SHANGHAI -- Daimler AG has begun building a "stretched" Mercedes-Benz E-class sedan in China in a bid to win consumers drawn to long-wheelbase sedans from German rivals BMW and Audi.
In Beijing, Daimler's joint venture with Beijing Automotive Industry Holding Co. makes the C-class sedan and now a long-wheelbase E class, called the E300L, which goes on sale in July.
Anticipating strong sales of both models, Beijing Benz has tripled annual production capacity to 100,000 units.
More than 40 percent of the components are locally sourced; by 2013 that percentage will increase significantly when Daimler's new engine plant begins production.
The new engine plant will make four-cylinder gasoline engines for vehicles built at Daimler's two joint ventures in China.
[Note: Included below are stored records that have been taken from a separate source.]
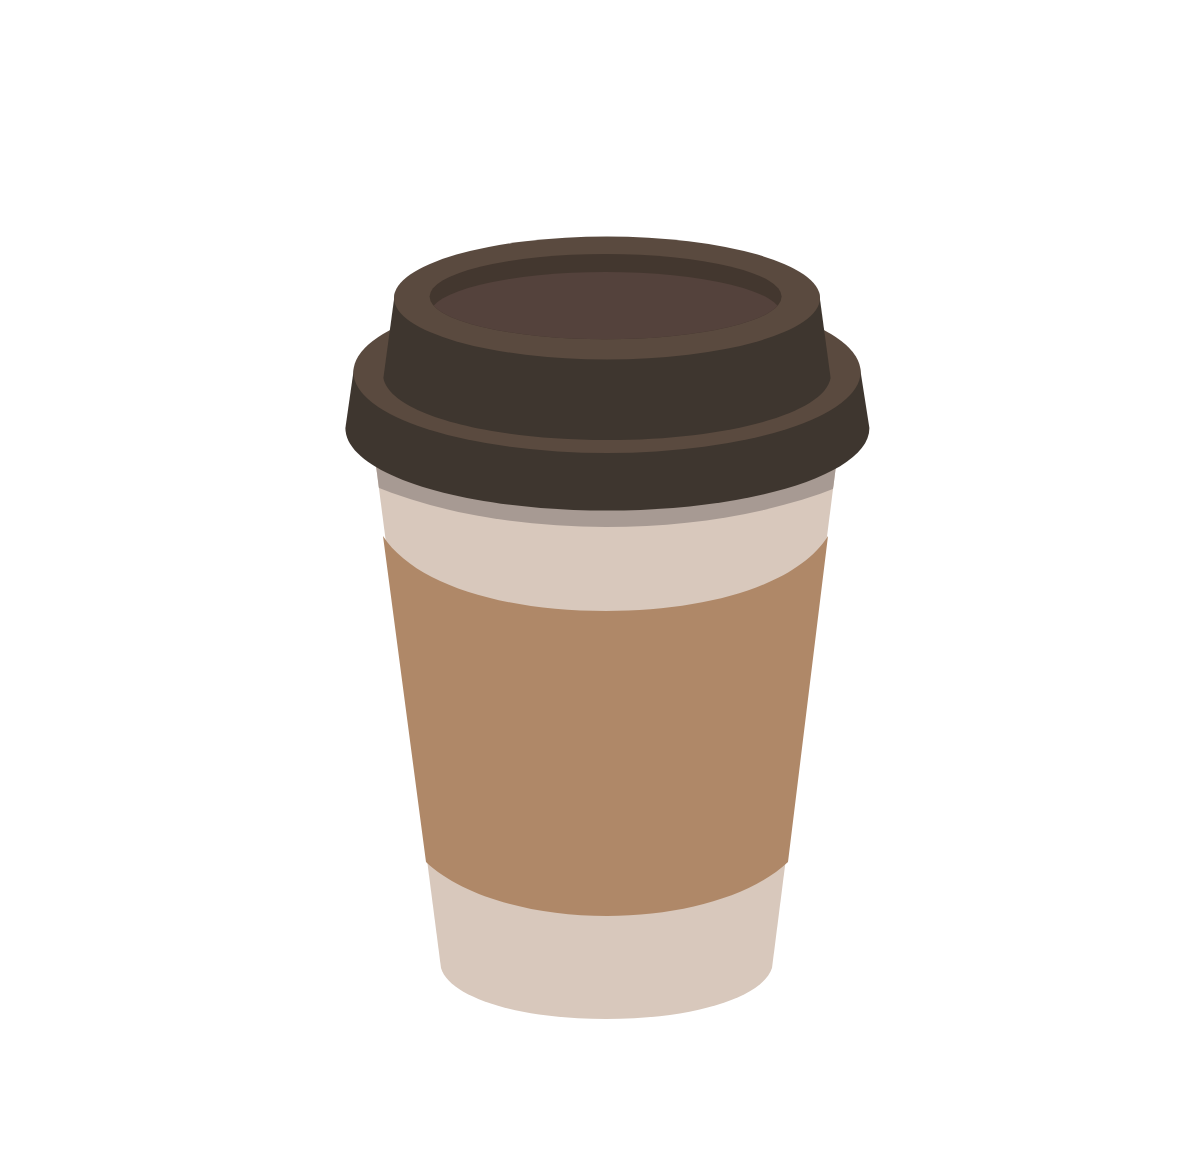
<!DOCTYPE html>
<html lang="en">
<head>
<meta charset="utf-8">
<title>Takeaway coffee cup</title>
<style>
  :root {
    --background: #ffffff;
    --cup: #d8c8bc;
    --cup-shadow: #a79a93;
    --sleeve: #af8868;
    --lid-side: #3e362f;
    --lid-top: #5a4a3f;
    --recess: #54423c;
    --recess-wall: #43372f;
  }
  html, body { margin: 0; background: var(--background); }
  body { width: 1200px; height: 1172px; overflow: hidden; }
  .cup-illustration { display: block; width: 1200px; height: 1172px; }
  .cup { fill: var(--cup); }
  .cup-shadow { fill: var(--cup-shadow); }
  .sleeve { fill: var(--sleeve); }
  .lid-side { fill: var(--lid-side); }
  .lid-top { fill: var(--lid-top); }
  .recess { fill: var(--recess); }
  .recess-wall { fill: var(--recess-wall); }
</style>
</head>
<body>
<svg class="cup-illustration" viewBox="0 0 600 586" role="img" aria-label="Paper coffee cup with a brown sleeve and dark lid">
  <defs>
    <clipPath id="cup-outline">
      <path id="cup-shape" d="M187 225 H419 L386 484 C381 499 346 509.5 303 509.5 C260 509.5 225 499 220.500 484 Z"/>
    </clipPath>
    <clipPath id="recess-outline">
      <ellipse id="recess-shape" cx="302.800" cy="148.300" rx="88" ry="21.300"/>
    </clipPath>
  </defs>

  <g id="paper-cup">
    <use href="#cup-shape" class="cup"/>
    <path class="cup-shadow" clip-path="url(#cup-outline)" d="M180 200 H425 V241 C391 256 347 263.500 303 263.500 C259 263.500 215 256 180 240 Z"/>
    <path class="sleeve" d="M191.500 268 C207 292 251 305.500 303 305.500 C355 305.500 399 292 414 268 L394 431 C376 448 341 458 303.500 458 C266 458 231 448 213 431 Z"/>
  </g>

  <g id="lid">
    <path class="lid-side" d="M177 184 L172.700 214 C172.700 237 231 255.300 303.500 255.300 C376 255.300 434.700 237 434.700 214 L430 184 Z"/>
    <ellipse class="lid-top" cx="303.500" cy="186" rx="126.800" ry="40.500"/>
    <path class="lid-side" d="M197.500 146 L191.700 189 C195 207 244 220 303.500 220 C363 220 412 207 415.300 189 L409.500 146 Z"/>
    <ellipse class="lid-top" cx="303.500" cy="149" rx="106.500" ry="30.700"/>
    <use href="#recess-shape" class="recess-wall"/>
    <ellipse class="recess" clip-path="url(#recess-outline)" cx="302.800" cy="157.300" rx="88" ry="21.300"/>
  </g>
</svg>
</body>
</html>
E-class customers in China will get a choice of a 204-horsepower or a 245-hp gasoline engine.
That facility will be located at the Beijing Benz Automotive Co. complex in Beijing.
Mercedes Benz will source more than 500 parts from China for the locally made E class, said Guenter Butschek, CEO of Beijing Benz DaimlerChrysler Automotive Co.
Butschek says Daimler chose Chinese suppliers with the quality and resources to supply Daimler factories around the world. Chinese-made components such as radios and wire harnesses already are exported to Daimler assembly plants in Alabama in the U.S. and Germany.
Last summer, Mercedes began importing the E300 into China. The imported E-Class sedan's price ranges from 618,000 ($90,500) to 668,000 yuan ($98,000).
In 2009, the company sold 12,000 units, and sales are up sharply so far this year. In the first four months, Mercedes sold 8,063 E300 sedans, outselling the less expensive C-class sedan (7,803 units).
Mercedes has not yet announced prices for the E300L.
BMW, Audi competition
According to Mercedes, the traditional buyers of its cars in China are young business executives with an average age of 39 years.
The E 300L is 140 mm longer than the standard 5012mm sedan, and it has been developed specifically for the China market where executives prefer to use chauffeurs. The rear seat has added legroom. And if passengers want even more room, they can use controls in the rear compartment to slide the front seats forward.
Mercedes' new sedan faces tough competition. Audi AG, China's leading luxury brand, is selling a long-wheelbase version of the A6 sedan. In the first four months, Audi sold 38,605 units, up 27 percent over the same period last year. That's nearly five times the sales volume of Mercedes' rival E-class.
Meanwhile, BMW AG has sold 10,461 units of the 5-series sedan, up 46 percent over the year-ago period.
Daimler declined to offer a sales forecast for the E-class sedan this year. But they estimate that its market segment will generate industry sales of 200,000 units in 2010, up from 100,000 units last year.